the normal intake (2.2 g/d, 1% of energy for adults)
. suggestive positive relations were observed for
intakes of beef, pork, or lamb as a main dish
and for mayonnaise or other creamy salad dressings
[Am J Clin Nutr 2004].
. why would the sickest men get the most of
vegetarian sources of ALA?
perhaps they saw veg'oil as a health food:
(High ALA intake was associated with
reduced risk of fatal heart disease).
. mayo is typically made from soybean oil
that has an omega-6 to omega-3 ratio of over 7
[superfoodsrx.com]
so that getting 1% of energy from mayo`ALA
would entail getting about 8% of energy from
inflammatory omega-6 .

. a flaxseed diet study in prostate cancer patients
reported a suggestive decrease in PSA
in men with Gleason sums suggesting good prognosis
whereas in men with a poor prognosis,
there was a suggestive increase in PSA (P = 0.13).
. in animal models of prostate tumor growth,
ALA shows no protective effect;
and, in vitro, ALA can promote cancer growth
[Am J Clin Nutr 2004]

. epi'studies also showed an increased risk of
prostate cancer in men with high ALA intake;
usa's important sources of ALA are
mayonnaise, creamy salad dressings, margarine,
butter, beef, pork, lamb,
and oil-and-vinegar–based dressings [J.Nutr.2004].

. in recent decades, the usa's availability of ALA
as a proportion of total energy intake
has increased by 40%. [Am J Clin Nutr 2004].

. if both of the above studies are true
then the one measuring total prostate cancers
was actually detecting only "advanced" cases .

is ALA associated with macular degeneration?

. "diets rich in ALA may substantially
increase the risk of macular degeneration"
[zhion.com].
. looking at the places where usa gets ALA
these are also sources of a lot of omega-6
and sometimes trans fats,
affecting levels of arachidonic acid
and the balance of good vs bad eicosanoids .
. flaxseed and chia when carefully prepared
to prevent peroxidation of polyunsaturates
is likely not a source of macular degeneration .

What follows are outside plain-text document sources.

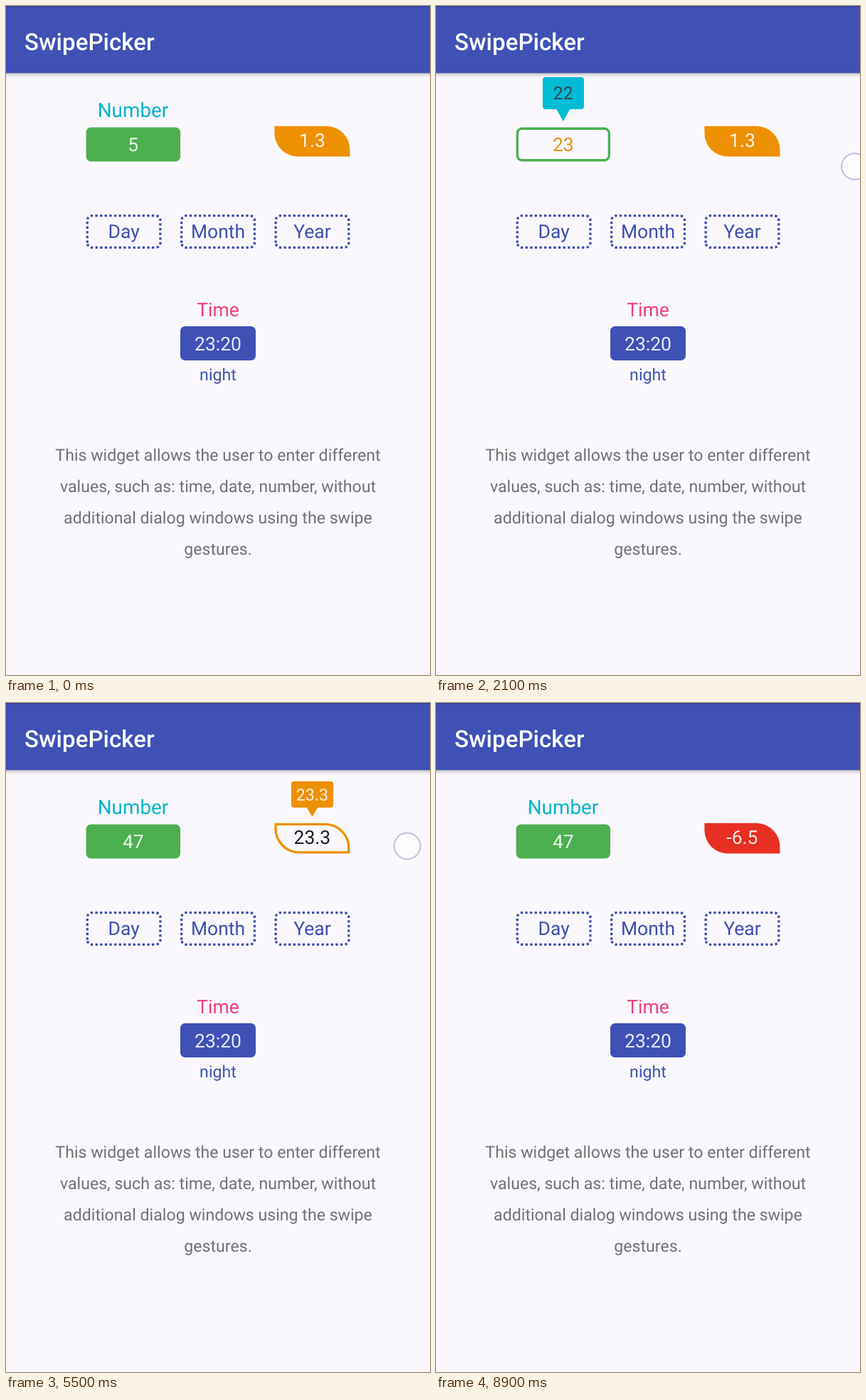
Animation of 596 by 940 pixels, one loop 9000 ms. Source, as an HTML page:

```html
<!DOCTYPE html>
<html lang="en">
<head>
<meta charset="utf-8">
<title>SwipePicker</title>
<style>
html, body { margin: 0; width: 100%; height: 100%; overflow: hidden; background: #faf8fc; }
svg { display: block; width: 596px; height: 940px; }
text { font-family: Roboto, "Noto Sans", sans-serif; text-anchor: middle; text-rendering: geometricPrecision; }
.value { font-size: 26.5px; }
.light { fill: #fff; fill-opacity: .88; }
.dots { fill: none; stroke: #3f4db0; stroke-width: 3.31; stroke-dasharray: 3.31; }
.info { font-size: 23.15px; fill: #727175; }
</style>
</head>
<body>
<svg viewBox="0 0 596 940">
  <defs>
    <linearGradient id="shade" x2="0" y2="1">
      <stop stop-color="#000" stop-opacity=".28"/>
      <stop offset=".4" stop-color="#000" stop-opacity=".1"/>
      <stop offset="1" stop-color="#000" stop-opacity="0"/>
    </linearGradient>
  </defs>
  <rect width="596" height="940" fill="#faf8fc"/>
  <rect y="94" width="596" height="7" fill="url(#shade)"/>
  <rect width="596" height="94.2" fill="#3f51b5"/>
  <rect width="596" height="1.5" fill="#303f9f"/>
  <text x="26" y="61.5" font-size="33.1" font-weight="500" fill="#fff" style="text-anchor:start">SwipePicker</text>

  <text id="hint" x="178.5" y="155.5" font-size="27.9" fill="#00b5cc">Number</text>
  <path id="box"/>
  <text id="boxText" class="value" x="178.8" y="204"/>
  <path id="leaf"/>
  <text id="leafText" class="value" x="430.4" y="197.5"/>

  <g id="fields"></g>

  <text class="value" x="298" y="435.5" fill="#f03e7b">Time</text>
  <rect x="245" y="450" width="106" height="48" rx="6.6" fill="#3f51b5"/>
  <text class="value light" x="298" y="483.5">23:20</text>
  <text x="298" y="526" font-size="23.17" fill="#3f51b5">night</text>
  <g id="info"></g>

  <g id="numberTip" fill="#00bcd4">
    <rect x="150" y="100" width="58" height="45" rx="4"/>
    <path d="M169 144.5H188.5L178.8 162Z"/>
    <text x="178.8" y="131" font-size="24.8" fill="#37424f"></text>
  </g>
  <g id="leafTip" fill="#ee9003">
    <rect y="110" height="37" rx="4"/>
    <path d="M422.5 146.5H438.5L430.5 160Z"/>
    <text class="light" x="430.4" y="137" font-size="23.17"></text>
  </g>
  <circle id="touch" r="18.4" fill="#fff" fill-opacity=".6" stroke="#bcc0de" stroke-opacity=".9" stroke-width="2.2"/>
</svg>
<script>
const $ = id => document.getElementById(id);
const PAPER = '#faf8fc', GREEN = '#4caf50', ORANGE = '#ee9003', RED = '#e73023';
const STROKE = 3.31, PITCH = 132.44;

// Clockwise outline from the lower left; r1 rounds top left and bottom right, r2 the others.
function outline({ x, y, w, h, r1, r2 }, inset) {
  const l = x + inset, t = y + inset, r = x + w - inset, b = y + h - inset;
  const arc = (r, dx, dy) => `a${r} ${r} 0 0 1 ${r * dx} ${r * dy}`;
  return `M${l} ${b - r2}V${t + r1}${arc(r1, 1, -1)}H${r - r2}${arc(r2, 1, 1)}` +
    `V${b - r1}${arc(r1, -1, 1)}H${l + r2}${arc(r2, -1, -1)}Z`;
}

const BOX = { x: 112.6, y: 170.6, w: 132.4, h: 47.8, r1: 6.6, r2: 6.6 };
const LEAF = { x: 377.4, y: 168.8, w: 106, h: 42.8, r1: 0, r2: 33.1 };

$('fields').innerHTML = ['Day', 'Month', 'Year'].map((name, i) => {
  const frame = { x: 112.6 + i * PITCH, y: 293, w: 106, h: 48, r1: 6.6, r2: 6.6 };
  return `<path class="dots" d="${outline(frame, STROKE / 2)}"/>
    <text class="value" x="${165.6 + i * PITCH}" y="326" fill="#3f4db0">${name}</text>`;
}).join('');

$('info').innerHTML = [
  'This widget allows the user to enter different',
  'values, such as: time, date, number, without',
  'additional dialog windows using the swipe',
  'gestures.'
].map((line, i) => `<text class="info" x="298" y="${639 + i * 43.9}">${line}</text>`).join('');

// Keys are [time, value]; linear between them, held at the ends.
function track(keys, t) {
  const next = keys.findIndex(k => k[0] > t);
  if (next === 0) return keys[0][1];
  if (next < 0) return keys[keys.length - 1][1];
  const [t0, a] = keys[next - 1], [t1, b] = keys[next];
  return a + (b - a) * (t - t0) / (t1 - t0);
}

const number = [[700, 5], [1200, 11.9], [3200, 38.1], [3900, 47.2]];
const decimal = [[4300, 1.3], [4600, 2.1], [4900, 6.5], [5500, 23.3], [5700, 24.2],
  [6500, 14], [7400, .1], [7500, -2], [7800, -6.5]];
const firstX = [[600, 185], [1200, 319], [1500, 400], [2200, 620]];
const firstY = [[600, 205], [1200, 221.5], [2200, 226]];
const secondX = [[4300, 436], [4600, 474], [5500, 564], [5700, 560], [6500, 447],
  [7400, 283], [7500, 271], [7800, 249]];
const secondY = [[4300, 198], [4600, 200], [5500, 201], [7400, 214], [7800, 217]];

const between = (t, a, b) => t >= a && t < b;
const show = (el, on) => el.setAttribute('visibility', on ? 'visible' : 'hidden');
function set(el, attrs) {
  for (const name in attrs) el.setAttribute(name, attrs[name]);
}

function paint(id, shape, active, color, activeText, value) {
  set($(id), {
    d: outline(shape, active ? STROKE / 2 : 0),
    fill: active ? PAPER : color,
    stroke: color,
    'stroke-width': active ? STROKE : 0
  });
  const label = $(id + 'Text');
  set(label, { fill: active ? activeText : '#fff', 'fill-opacity': active ? 1 : .88 });
  label.textContent = value;
}

function draw(t) {
  const numberOn = between(t, 600, 3900), numberTip = between(t, 700, 3900);
  paint('box', BOX, numberOn, GREEN, '#ea9010', Math.floor(track(number, t)));
  show($('hint'), !numberTip);
  show($('numberTip'), numberTip);
  $('numberTip').querySelector('text').textContent = Math.floor(track(number, t - 60));

  const leafOn = between(t, 4300, 8000), value = track(decimal, t);
  const shown = value.toFixed(1);
  paint('leaf', LEAF, leafOn, value < 0 ? RED : ORANGE, '#1c1c1e', shown);
  show($('leafTip'), between(t, 4700, 8000));
  const tipText = $('leafTip').querySelector('text');
  tipText.textContent = shown;
  const width = tipText.getComputedTextLength() + 14;
  set($('leafTip').querySelector('rect'), { x: 430.5 - width / 2, width });

  const first = t < 4000;
  show($('touch'), between(t, 600, 2200) || leafOn);
  set($('touch'), {
    cx: track(first ? firstX : secondX, t),
    cy: track(first ? firstY : secondY, t)
  });
}

const start = performance.now();
function tick() {
  draw(Math.floor((performance.now() - start) % 9000 / 100) * 100);
  requestAnimationFrame(tick);
}
tick();
</script>
</body>
</html>
```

. those with cataracts also had less monounsaturates
less fatty fish [long-chain omega-3 oil]
more cheese and meat (beef, pork, or lamb),
more "Mayonnaise or other creamy salad dressings"
[soy or canola oil, stale yolks vs fresh raw]
and more trans fats
[ Am J Epidemiol. 2005 ].

. eggs seemed as protective against nuclear cataract
as "vegetables" (7/10ths risk);
only "spinach and greens" did better (6/10).
. whole grains were nearly as good(8/10)
[perhaps an indicator of other healthier choices]
whereas those eating the most nuts, seeds and fruits
were also doing things that promoted cataracts
[Beaver Dam Eye Study 1999].
. excessive use of nuts and seeds can result in
getting too much omega-6 oil;
and fruits contribute to glycemic and fructose load .

. there were some epi'studies that suggested
short-chain omega-3's might increase the risk of blindness,
but the typical sources of short-chain omega-3
were grain-fed meat and salad dressings
which include soybean oil and abused eggyolks
(a raw Eggland's Best yolk is a healthy yolk).